Copy out each line of the data that contains "first".

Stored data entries
○ ○ ○
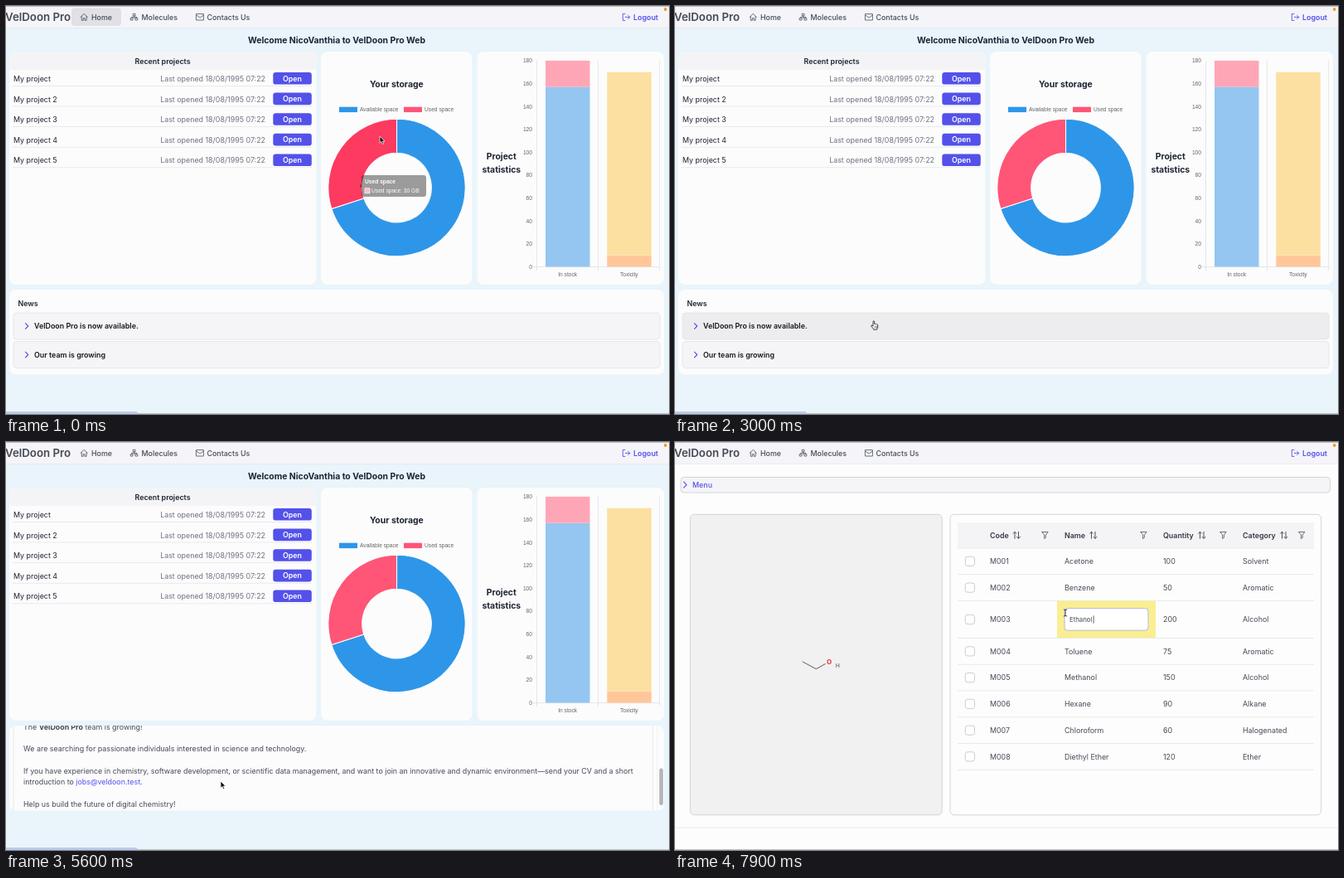
Recreate the animation shown at these times as an HTML page. Size 800x492 px, loop 8 s.

```html
<!DOCTYPE html>
<html lang="en">
<head>
<meta charset="utf-8">
<title>Lab inventory tour</title>
<style>
  html, body { margin: 0; width: 100%; height: 100%; overflow: hidden; background: #fdfdfd; }
  svg { display: block; width: 800px; height: 492px; }
  text { font-family: Inter, "Open Sans", sans-serif; white-space: pre; }
  .chart { font-family: "Liberation Sans", Arial, sans-serif; }
  .line { fill: none; stroke-linecap: round; stroke-linejoin: round; }
</style>
</head>
<body>
<svg id="stage" viewBox="0 0 800 492"></svg>
<script>
const LOOP = 8000, STEP = 100, BASE = 8.89;
const INK = '#1e2433', BODY = '#454a57', PRIMARY = '#5351ea', CARD = '#fcfcfd', EDGE = '#e3e3e8';
const BRAND = 'VelDoon Pro', USER = 'NicoVanthia', MAIL = 'jobs@veldoon.test';

// Markup helpers; text is placed by the middle of its capitals.
const text = (x, y, str, { size = BASE, weight = 400, fill = BODY, anchor = 'start', cls = '' } = {}) =>
  `<text class="${cls}" x="${x}" y="${y + size * 0.364}" font-size="${size}" font-weight="${weight}" fill="${fill}" text-anchor="${anchor}">${str}</text>`;
const rect = (x, y, w, h, fill, r = 0, extra = '') =>
  `<rect x="${x}" y="${y}" width="${w}" height="${h}" rx="${r}" fill="${fill}" ${extra}/>`;
const stroke = (d, color, width = 0.9, extra = '') =>
  `<path class="line" d="${d}" stroke="${color}" stroke-width="${width}" ${extra}/>`;
const group = (id, inner, extra = '') => `<g id="${id}" ${extra}>${inner}</g>`;
const series = (n, fn) => Array.from({ length: n }, (_, i) => fn(i)).join('');

function navBar() {
  const item = (x, str) => text(x, 13.3, str, { weight: 500 });
  const box = (x, y) => `M${x} ${y}h2.4v2.4h-2.4z`;
  return rect(0, 0, 800, 26.5, '#f5f5f9') + rect(0, 26, 800, 0.7, '#e6e6ec') +
    group('homePill', rect(79, 2.5, 60, 21.5, '#e1e1e5', 4)) +
    group('molPill', rect(140, 2.5, 77, 21.5, '#e1e1e5', 4)) +
    text(-1, 13.3, BRAND, { size: 13.3, weight: 600, fill: '#454955' }) +
    stroke('M90 13.4l4.2-4 4.2 4M91.3 12.6v4.7h2v-2.7h1.8v2.7h2v-4.7', '#5b606c') + item(103, 'Home') +
    stroke(box(153.6, 9.3) + box(150.6, 14.6) + box(156.4, 14.6) + 'M154.8 11.8v2.8M151.8 14.5v-1.3h5.8v1.3', '#5b606c') +
    item(163.5, 'Molecules') +
    stroke('M229.8 9.6h8.6v7.4h-8.6zM229.8 11l4.3 3.1 4.3-3.1', '#5b606c') + item(242.5, 'Contacts Us') +
    stroke('M747 9.4h-2.7v8h2.7M747.3 13.4h5.4M750.6 11.2l2.2 2.2-2.2 2.2', PRIMARY) +
    text(757, 13.3, 'Logout', { weight: 600, fill: PRIMARY });
}

function projectsCard() {
  const row = i => {
    const y = 87.4 + 24.62 * i;
    return text(9, y + 0.3, 'My project' + (i ? ' ' + (i + 1) : ''), { fill: INK }) +
      text(313, y + 0.3, 'Last opened 18/08/1995 07:22', { fill: '#6f7380', anchor: 'end' }) +
      rect(322.3, y - 7.4, 46.5, 14.6, PRIMARY, 3.2) +
      text(345.5, y, 'Open', { weight: 600, fill: '#fff', anchor: 'middle' }) +
      rect(8, y + 8.6, 361, 0.7, EDGE);
  };
  return rect(4, 55, 370.5, 281, CARD, 8) +
    `<path d="M4 77V63a8 8 0 0 1 8-8h354.500a8 8 0 0 1 8 8v14z" fill="#f4f4f7"/>` +
    text(189, 66.3, 'Recent projects', { weight: 600, fill: INK, anchor: 'middle' }) + series(5, row);
}

function ringSlice(from, to, fill, id) {
  const at = (r, a) => `${471.5 + r * Math.sin(a)} ${219 - r * Math.cos(a)}`;
  const a = from * 2 * Math.PI, b = to * 2 * Math.PI, big = to - from > 0.5 ? 1 : 0;
  return `<path id="${id}" d="M${at(82.7, a)}A82.7 82.7 0 ${big} 1 ${at(82.7, b)}L${at(41.8, b)}A41.8 41.8 0 ${big} 0 ${at(41.8, a)}z" fill="${fill}" stroke="${CARD}" stroke-width="1.1"/>`;
}

function storageCard() {
  const key = (x, fill, str) => rect(x, 121.7, 22, 6.4, fill) +
    text(x + 25, 125, str, { size: 6.67, fill: '#666', cls: 'chart' });
  const tip = `<path d="M432 204h72a3 3 0 0 1 3 3v20a3 3 0 0 1-3 3h-72a3 3 0 0 1-3-3v-7l-2.500-3 2.500-3v-7a3 3 0 0 1 3-3z"/>` +
    text(433, 211.5, 'Used space', { size: 6.67, weight: 700, fill: '#fff', cls: 'chart' }) +
    rect(433, 219.8, 6, 6, '#ff5577', 0, 'stroke="#fff" stroke-width=".7"') +
    text(441, 223, 'Used space: 30 GB', { size: 6.67, fill: '#fff', cls: 'chart' });
  return rect(380, 55, 182.5, 281, CARD, 8) +
    text(471.3, 94, 'Your storage', { size: 10.4, weight: 700, fill: INK, anchor: 'middle' }) +
    key(402, '#2e96e8', 'Available space') + key(480, '#ff5577', 'Used space') +
    ringSlice(0, 0.7, '#2e96e8', 'free') + ringSlice(0.7, 1, '#ff5577', 'used') + group('tip', tip);
}

function statsCard() {
  const y = v => 314.5 - v * 1.381;
  const bar = (x, lo, hi, fill) => rect(x, y(hi), 53.5, y(lo) - y(hi), fill);
  const label = (x, yc, str, anchor) => text(x, yc, str, { size: 6.67, fill: '#666', anchor, cls: 'chart' });
  const title = { size: 10.4, weight: 700, fill: INK, anchor: 'middle' };
  return rect(568.5, 55, 225.5, 281, CARD, 8) +
    text(597.8, 181, 'Project', title) + text(597.8, 197, 'statistics', title) +
    series(3, i => rect(640 + 74.2 * i, 66, 0.7, 253, '#dedee2')) + rect(636, 314.4, 153, 0.7, '#dedee2') +
    series(10, i => label(635, y(20 * i), 20 * i, 'end')) +
    bar(651, 0, 157, '#94c6f1') + bar(651, 157, 180, '#ffa6b6') +
    bar(725.3, 0, 10, '#ffc799') + bar(725.3, 10, 170, '#fce0a1') +
    label(677.7, 324, 'In stock', 'middle') + label(751.8, 324, 'Toxicity', 'middle');
}

function homePage() {
  return rect(0, 26, 800, 466, '#e9f4fb') +
    text(399, 41.3, `Welcome ${USER} to ${BRAND} Web`, { size: 10.4, weight: 700, fill: INK, anchor: 'middle' }) +
    projectsCard() + storageCard() + statsCard() + rect(4, 342, 790, 102.5, CARD, 8) +
    '<clipPath id="newsClip"><rect x="4" y="342" width="790" height="102.500" rx="8"/></clipPath>' +
    group('news', '', 'clip-path="url(#newsClip)"');
}

const INTRO = [[0, `VelDoon Pro is now available.`]];
const TEAM = [
  [0, `The <tspan font-weight="700">${BRAND}</tspan> team is growing!`],
  [2, 'We are searching for passionate individuals interested in science and technology.'],
  [4, 'If you have experience in chemistry, software development, or scientific data management, and want to join an innovative and dynamic environment—send your CV and a short'],
  [5, `introduction to <tspan fill="${PRIMARY}">${MAIL}</tspan>.`],
  [7, 'Help us build the future of digital chemistry!'],
];

function newsPanel({ first, second, hover, scroll }) {
  const view = 102, full = view + first + second, overflows = full > view + 1;
  const width = overflows ? 771.5 : 780;
  const panel = (id, y, title, lines, height) => {
    const chevron = height > 0 ? 'M21.800 -1.700l3.300 3.300 3.300-3.300' : 'M23.400 -3.400l3.300 3.400-3.300 3.400';
    let out = rect(9, y, width, 32, hover === id ? '#ededf0' : '#f5f5f8', 4, `stroke="${EDGE}" stroke-width=".8"`) +
      stroke(chevron, PRIMARY, 1.1, `transform="translate(0 ${y + 16})"`) +
      text(34, y + 16, title, { weight: 600, fill: '#14161d' });
    if (height > 0) {
      out += rect(9, y + 32, width, height, CARD, 0, `stroke="${EDGE}" stroke-width=".8"`) +
        `<clipPath id="body${id}"><rect x="9" y="${y + 32}" width="${width}" height="${height}"/></clipPath>` +
        group('lines' + id, lines.map(([n, str]) => text(21, y + 50 + 13.34 * n, str)).join(''), `clip-path="url(#body${id})"`);
    }
    return out;
  };
  const list = text(14.5, 358.3, 'News', { weight: 600, fill: INK }) +
    panel(1, 370, BRAND + ' is now available.', INTRO, first) +
    panel(2, 404.5 + first, 'Our team is growing', TEAM, second);
  const bar = overflows ? rect(785.5, 342, 0.6, 103, '#e9e9ec') +
    rect(788.3, 343 + scroll * view / full, 4.6, view * view / full - 2, '#b5b5b9', 2.3) : '';
  return `<g transform="translate(0 ${-scroll})">${list}</g>${bar}`;
}

const COLUMNS = [['Code', 380, 412, 446.5], ['Name', 470, 504.5, 565.5], ['Quantity', 589, 635.5, 661.5], ['Category', 685, 734.5, 756.3]];
const STOCK = [
  ['Acetone', 100, 'Solvent'], ['Benzene', 50, 'Aromatic'], ['Ethanol', 200, 'Alcohol'], ['Toluene', 75, 'Aromatic'],
  ['Methanol', 150, 'Alcohol'], ['Hexane', 90, 'Alkane'], ['Chloroform', 60, 'Halogenated'], ['Diethyl Ether', 120, 'Ether'],
];

function stockTable(editing) {
  let top = 128, out = rect(341, 97, 430, 31, '#f4f4f7') + rect(341, 127.6, 430, 0.7, EDGE);
  for (const [name, x, sortX, filterX] of COLUMNS) {
    out += text(x, 112.3, name, { weight: 600, fill: '#333844' }) +
      stroke('M-2 4V-4M-4 -2l2-2 2 2M2.500 -4V4M.500 2l2 2 2-2', '#4d5360', 1, `transform="translate(${sortX} 112.300)"`) +
      stroke('M-3.600 -3.800h7.200l-2.700 3.600v3.300l-1.800 1.100v-4.400z', '#5b606c', 0.9, `transform="translate(${filterX} 112.300)"`);
  }
  STOCK.forEach(([name, amount, kind], i) => {
    const open = editing && i === 2, height = open ? 45 : 31.75, y = top + height / 2;
    if (open) out += rect(461, top, 119, height - 0.5, '#faee92') +
      rect(470, y - 13.4, 101, 26.6, '#fff', 3.5, 'stroke="#b3b8d6"') +
      text(476, y + 0.2, name, { size: 7.8 }) + rect(504.7, y - 4.7, 0.7, 9.4, '#222');
    else out += text(470, y, name);
    out += rect(350.3, y - 5.6, 11.2, 11.2, '#fff', 2.8, 'stroke="#c3c8d2" stroke-width=".9"') +
      text(380, y, 'M00' + (i + 1)) + text(589, y, amount) + text(685, y, kind);
    top += height;
    out += rect(341, top - 0.4, 430, 0.7, EDGE);
  });
  const molecule = stroke('M154 265l16.300 8.700 11-6.100', '#4a4a4a', 0.9) +
    text(186.2, 265, 'O', { size: 8, weight: 700, fill: '#e8323a', anchor: 'middle' }) +
    text(196.2, 270, 'H', { size: 6.8, weight: 600, fill: '#777', anchor: 'middle' });
  return out + (editing ? molecule : '');
}

function stockPage() {
  const frame = 'stroke="#d0d1d6" stroke-width=".9"';
  return rect(0, 26, 800, 466, '#fdfdfd') + rect(0, 464.5, 800, 1.2, '#efeff1') +
    rect(7, 42.5, 783.5, 18.5, '#f5f5f7', 4, frame) +
    stroke('M10.500 48.200l3.500 3.500-3.500 3.500', PRIMARY, 1.1) + text(21, 51.7, 'Menu', { weight: 500, fill: PRIMARY }) +
    rect(18.3, 87.3, 304, 362.5, '#f1f1f2', 5, frame) + rect(332, 87.3, 447.7, 362.5, '#fdfdfd', 5, frame) +
    group('table', '');
}

const outline = (d, fill, line, w) => `<path d="${d}" fill="${fill}" stroke="${line}" stroke-width="${w}" stroke-linejoin="round"/>`;
const pointers = {
  arrow: outline('M0 0v8.200l1.900-1.700 1.400 3.100 1.400-.6-1.400-3h2.700z', '#111', '#fff', 0.7),
  hand: outline('M-1 .2q.8-1 1.600 0v3.200q1-.6 1.500.2 1-.5 1.400.4 1.200-.3 1.200 1v2q0 1.300-.9 2.300v.9h-4.300v-.9l-2.700-3.200q-.3-1.400 1.100-1l1.100 1z', '#fff', '#222', 0.85) +
    stroke('M1 6v2.300M2.400 6v2.300M3.700 6v2.300', '#333', 0.5),
  beam: stroke('M-1.700 -4q1.700 0 1.700 1 0-1 1.700-1M0 -3v6M-1.700 4q1.700 0 1.700-1 0 1 1.700 1', '#222', 0.9),
};

const stage = document.getElementById('stage');
stage.innerHTML = group('home', homePage()) + group('stock', stockPage()) + navBar() +
  rect(0, 0, 800, 0.8, '#a9a9ae') + rect(0, 491.2, 800, 0.8, '#b2b4ba') +
  group('status', `<path d="M0 489h156q3 0 3 3H0z" fill="#b9cbe8"/>`) +
  '<circle cx="795.700" cy="4" r="1.900" fill="#f39a1e"/>' +
  group('pointer', Object.entries(pointers).map(([id, d]) => group(id, d)).join(''));
const $ = id => document.getElementById(id);

// Each track is a list of [time, value...]; values are eased between the stops.
const TRACKS = {
  pointer: [[0, 451, 157], [600, 451, 157], [1000, 385, 245], [1600, 159, 388], [2400, 159, 388], [3000, 240, 380],
    [3300, 246, 416], [3800, 257, 411], [5400, 257, 411], [5600, 259, 409], [5900, 255, 400], [6300, 196, 42],
    [6800, 182.5, 25.5], [7000, 181, 14], [7200, 181, 14], [7600, 471, 206]],
  tip: [[0, 0.38], [200, 0.8], [700, 0.8], [1000, 0]],
  first: [[2000, 0], [2300, 36], [2600, 36], [2900, 0]],
  second: [[3400, 0], [3700, 122]],
  scroll: [[3800, 0], [4700, 111], [5650, 111], [5950, 37.5]],
};

function sample(track, t) {
  const i = track.findIndex(stop => stop[0] > t);
  if (i === 0) return track[0].slice(1);
  if (i < 0) return track[track.length - 1].slice(1);
  const [t0, ...a] = track[i - 1], [t1, ...b] = track[i];
  const p = (t - t0) / (t1 - t0), e = p * p * (3 - 2 * p);
  return a.map((v, k) => v + (b[k] - v) * e);
}

const within = (t, from, to) => t >= from && t < to;
const show = (id, on) => $(id).setAttribute('visibility', on ? 'visible' : 'hidden');

function pointerKind(t) {
  if (t >= 7600) return 'beam';
  return within(t, 1500, 5500) || within(t, 6900, 7300) ? 'hand' : 'arrow';
}

function draw(t) {
  const value = name => sample(TRACKS[name], t);
  const onStock = t >= 7100, kind = pointerKind(t);
  $('home').style.display = onStock ? 'none' : '';
  $('stock').style.display = onStock ? '' : 'none';
  if (onStock) $('table').innerHTML = stockTable(t >= 7700);
  else $('news').innerHTML = newsPanel({
    first: value('first')[0], second: value('second')[0], scroll: value('scroll')[0],
    hover: within(t, 1500, 3200) ? 1 : within(t, 3200, 3800) ? 2 : 0,
  });
  $('tip').setAttribute('opacity', value('tip')[0]);
  $('used').setAttribute('fill', t < 800 ? '#fd3a5f' : '#ff5577');
  show('homePill', t < 100);
  show('molPill', within(t, 6900, 7300));
  show('status', t < 500 || within(t, 2000, 7400));
  for (const id in pointers) show(id, id === kind);
  $('pointer').setAttribute('transform', `translate(${value('pointer').join(' ')})`);
}

let last = -1;
function tick() {
  const t = Math.floor(performance.now() % LOOP / STEP) * STEP;
  if (t !== last) draw(last = t);
  requestAnimationFrame(tick);
}
tick();
</script>
</body>
</html>
```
○ ○ ○
**RESPONSE BELOW:**
function newsPanel({ first, second, hover, scroll }) {
  const view = 102, full = view + first + second, overflows = full > view + 1;
    panel(1, 370, BRAND + ' is now available.', INTRO, first) +
    panel(2, 404.5 + first, 'Our team is growing', TEAM, second);
  first: [[2000, 0], [2300, 36], [2600, 36], [2900, 0]],
    first: value('first')[0], second: value('second')[0], scroll: value('scroll')[0],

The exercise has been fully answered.